Dataset entries
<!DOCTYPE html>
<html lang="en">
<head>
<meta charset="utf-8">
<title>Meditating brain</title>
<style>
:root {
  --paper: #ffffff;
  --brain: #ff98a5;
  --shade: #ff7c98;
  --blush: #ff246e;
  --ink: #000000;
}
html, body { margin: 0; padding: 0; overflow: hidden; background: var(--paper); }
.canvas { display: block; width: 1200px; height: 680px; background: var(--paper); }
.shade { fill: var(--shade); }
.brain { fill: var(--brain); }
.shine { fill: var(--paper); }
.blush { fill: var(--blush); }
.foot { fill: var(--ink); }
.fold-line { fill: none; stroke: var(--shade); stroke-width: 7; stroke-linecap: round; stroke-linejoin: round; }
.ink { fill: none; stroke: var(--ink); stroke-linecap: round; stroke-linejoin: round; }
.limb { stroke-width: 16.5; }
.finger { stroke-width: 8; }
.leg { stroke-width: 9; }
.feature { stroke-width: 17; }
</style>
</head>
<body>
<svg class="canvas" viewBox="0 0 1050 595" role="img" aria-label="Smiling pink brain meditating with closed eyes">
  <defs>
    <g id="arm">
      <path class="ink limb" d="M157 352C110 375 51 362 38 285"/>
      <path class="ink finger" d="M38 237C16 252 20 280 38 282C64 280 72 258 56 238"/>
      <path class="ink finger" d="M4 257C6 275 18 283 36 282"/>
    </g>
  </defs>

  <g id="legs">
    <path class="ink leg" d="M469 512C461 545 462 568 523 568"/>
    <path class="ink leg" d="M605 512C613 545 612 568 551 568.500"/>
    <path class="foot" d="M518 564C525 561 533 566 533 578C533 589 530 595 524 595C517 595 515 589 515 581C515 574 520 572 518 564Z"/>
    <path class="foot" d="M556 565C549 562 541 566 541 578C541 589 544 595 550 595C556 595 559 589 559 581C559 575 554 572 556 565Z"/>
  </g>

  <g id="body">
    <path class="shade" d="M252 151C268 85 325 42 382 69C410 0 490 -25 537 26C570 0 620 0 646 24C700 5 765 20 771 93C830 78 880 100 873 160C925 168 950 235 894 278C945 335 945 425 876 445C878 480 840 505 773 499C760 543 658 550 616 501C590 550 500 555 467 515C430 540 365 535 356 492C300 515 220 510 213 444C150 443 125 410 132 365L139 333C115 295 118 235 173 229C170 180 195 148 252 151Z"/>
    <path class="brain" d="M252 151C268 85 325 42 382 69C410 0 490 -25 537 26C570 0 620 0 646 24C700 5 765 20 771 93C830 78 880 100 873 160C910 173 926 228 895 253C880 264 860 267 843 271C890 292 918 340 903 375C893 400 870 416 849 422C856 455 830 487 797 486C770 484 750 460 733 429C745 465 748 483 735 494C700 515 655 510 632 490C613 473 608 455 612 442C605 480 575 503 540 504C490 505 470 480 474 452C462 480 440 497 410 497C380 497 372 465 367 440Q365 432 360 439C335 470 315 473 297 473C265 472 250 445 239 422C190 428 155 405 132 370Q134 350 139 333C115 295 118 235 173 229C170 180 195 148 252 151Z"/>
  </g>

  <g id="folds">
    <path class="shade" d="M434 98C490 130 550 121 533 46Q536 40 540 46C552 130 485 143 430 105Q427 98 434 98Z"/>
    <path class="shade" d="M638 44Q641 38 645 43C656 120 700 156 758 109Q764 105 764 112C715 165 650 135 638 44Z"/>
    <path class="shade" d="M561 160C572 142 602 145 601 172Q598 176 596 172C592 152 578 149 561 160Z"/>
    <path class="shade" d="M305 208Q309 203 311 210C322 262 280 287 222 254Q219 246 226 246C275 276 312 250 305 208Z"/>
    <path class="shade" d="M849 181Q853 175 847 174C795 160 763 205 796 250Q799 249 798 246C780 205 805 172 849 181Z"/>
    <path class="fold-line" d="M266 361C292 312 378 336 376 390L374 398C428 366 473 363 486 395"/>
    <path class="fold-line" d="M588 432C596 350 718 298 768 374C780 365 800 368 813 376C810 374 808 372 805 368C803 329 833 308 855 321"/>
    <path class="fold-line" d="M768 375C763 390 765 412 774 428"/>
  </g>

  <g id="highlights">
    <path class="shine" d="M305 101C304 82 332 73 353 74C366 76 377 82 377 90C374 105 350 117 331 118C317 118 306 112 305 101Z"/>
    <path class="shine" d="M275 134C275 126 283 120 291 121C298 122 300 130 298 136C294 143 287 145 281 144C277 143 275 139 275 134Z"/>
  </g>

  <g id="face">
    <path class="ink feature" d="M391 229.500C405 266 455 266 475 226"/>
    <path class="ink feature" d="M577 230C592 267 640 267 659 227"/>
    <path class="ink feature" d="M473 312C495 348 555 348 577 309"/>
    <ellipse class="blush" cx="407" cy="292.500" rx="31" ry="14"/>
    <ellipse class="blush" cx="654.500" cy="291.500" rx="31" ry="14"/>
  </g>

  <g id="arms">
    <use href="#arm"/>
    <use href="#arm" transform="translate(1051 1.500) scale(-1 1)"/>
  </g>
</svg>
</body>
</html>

*Your objective*:
Word for word, repeat the data from its first line through the line with "none; stroke: var(--ink);", including both of those lines and no others.

*Answer box*:
<!DOCTYPE html>
<html lang="en">
<head>
<meta charset="utf-8">
<title>Meditating brain</title>
<style>
:root {
  --paper: #ffffff;
  --brain: #ff98a5;
  --shade: #ff7c98;
  --blush: #ff246e;
  --ink: #000000;
}
html, body { margin: 0; padding: 0; overflow: hidden; background: var(--paper); }
.canvas { display: block; width: 1200px; height: 680px; background: var(--paper); }
.shade { fill: var(--shade); }
.brain { fill: var(--brain); }
.shine { fill: var(--paper); }
.blush { fill: var(--blush); }
.foot { fill: var(--ink); }
.fold-line { fill: none; stroke: var(--shade); stroke-width: 7; stroke-linecap: round; stroke-linejoin: round; }
.ink { fill: none; stroke: var(--ink); stroke-linecap: round; stroke-linejoin: round; }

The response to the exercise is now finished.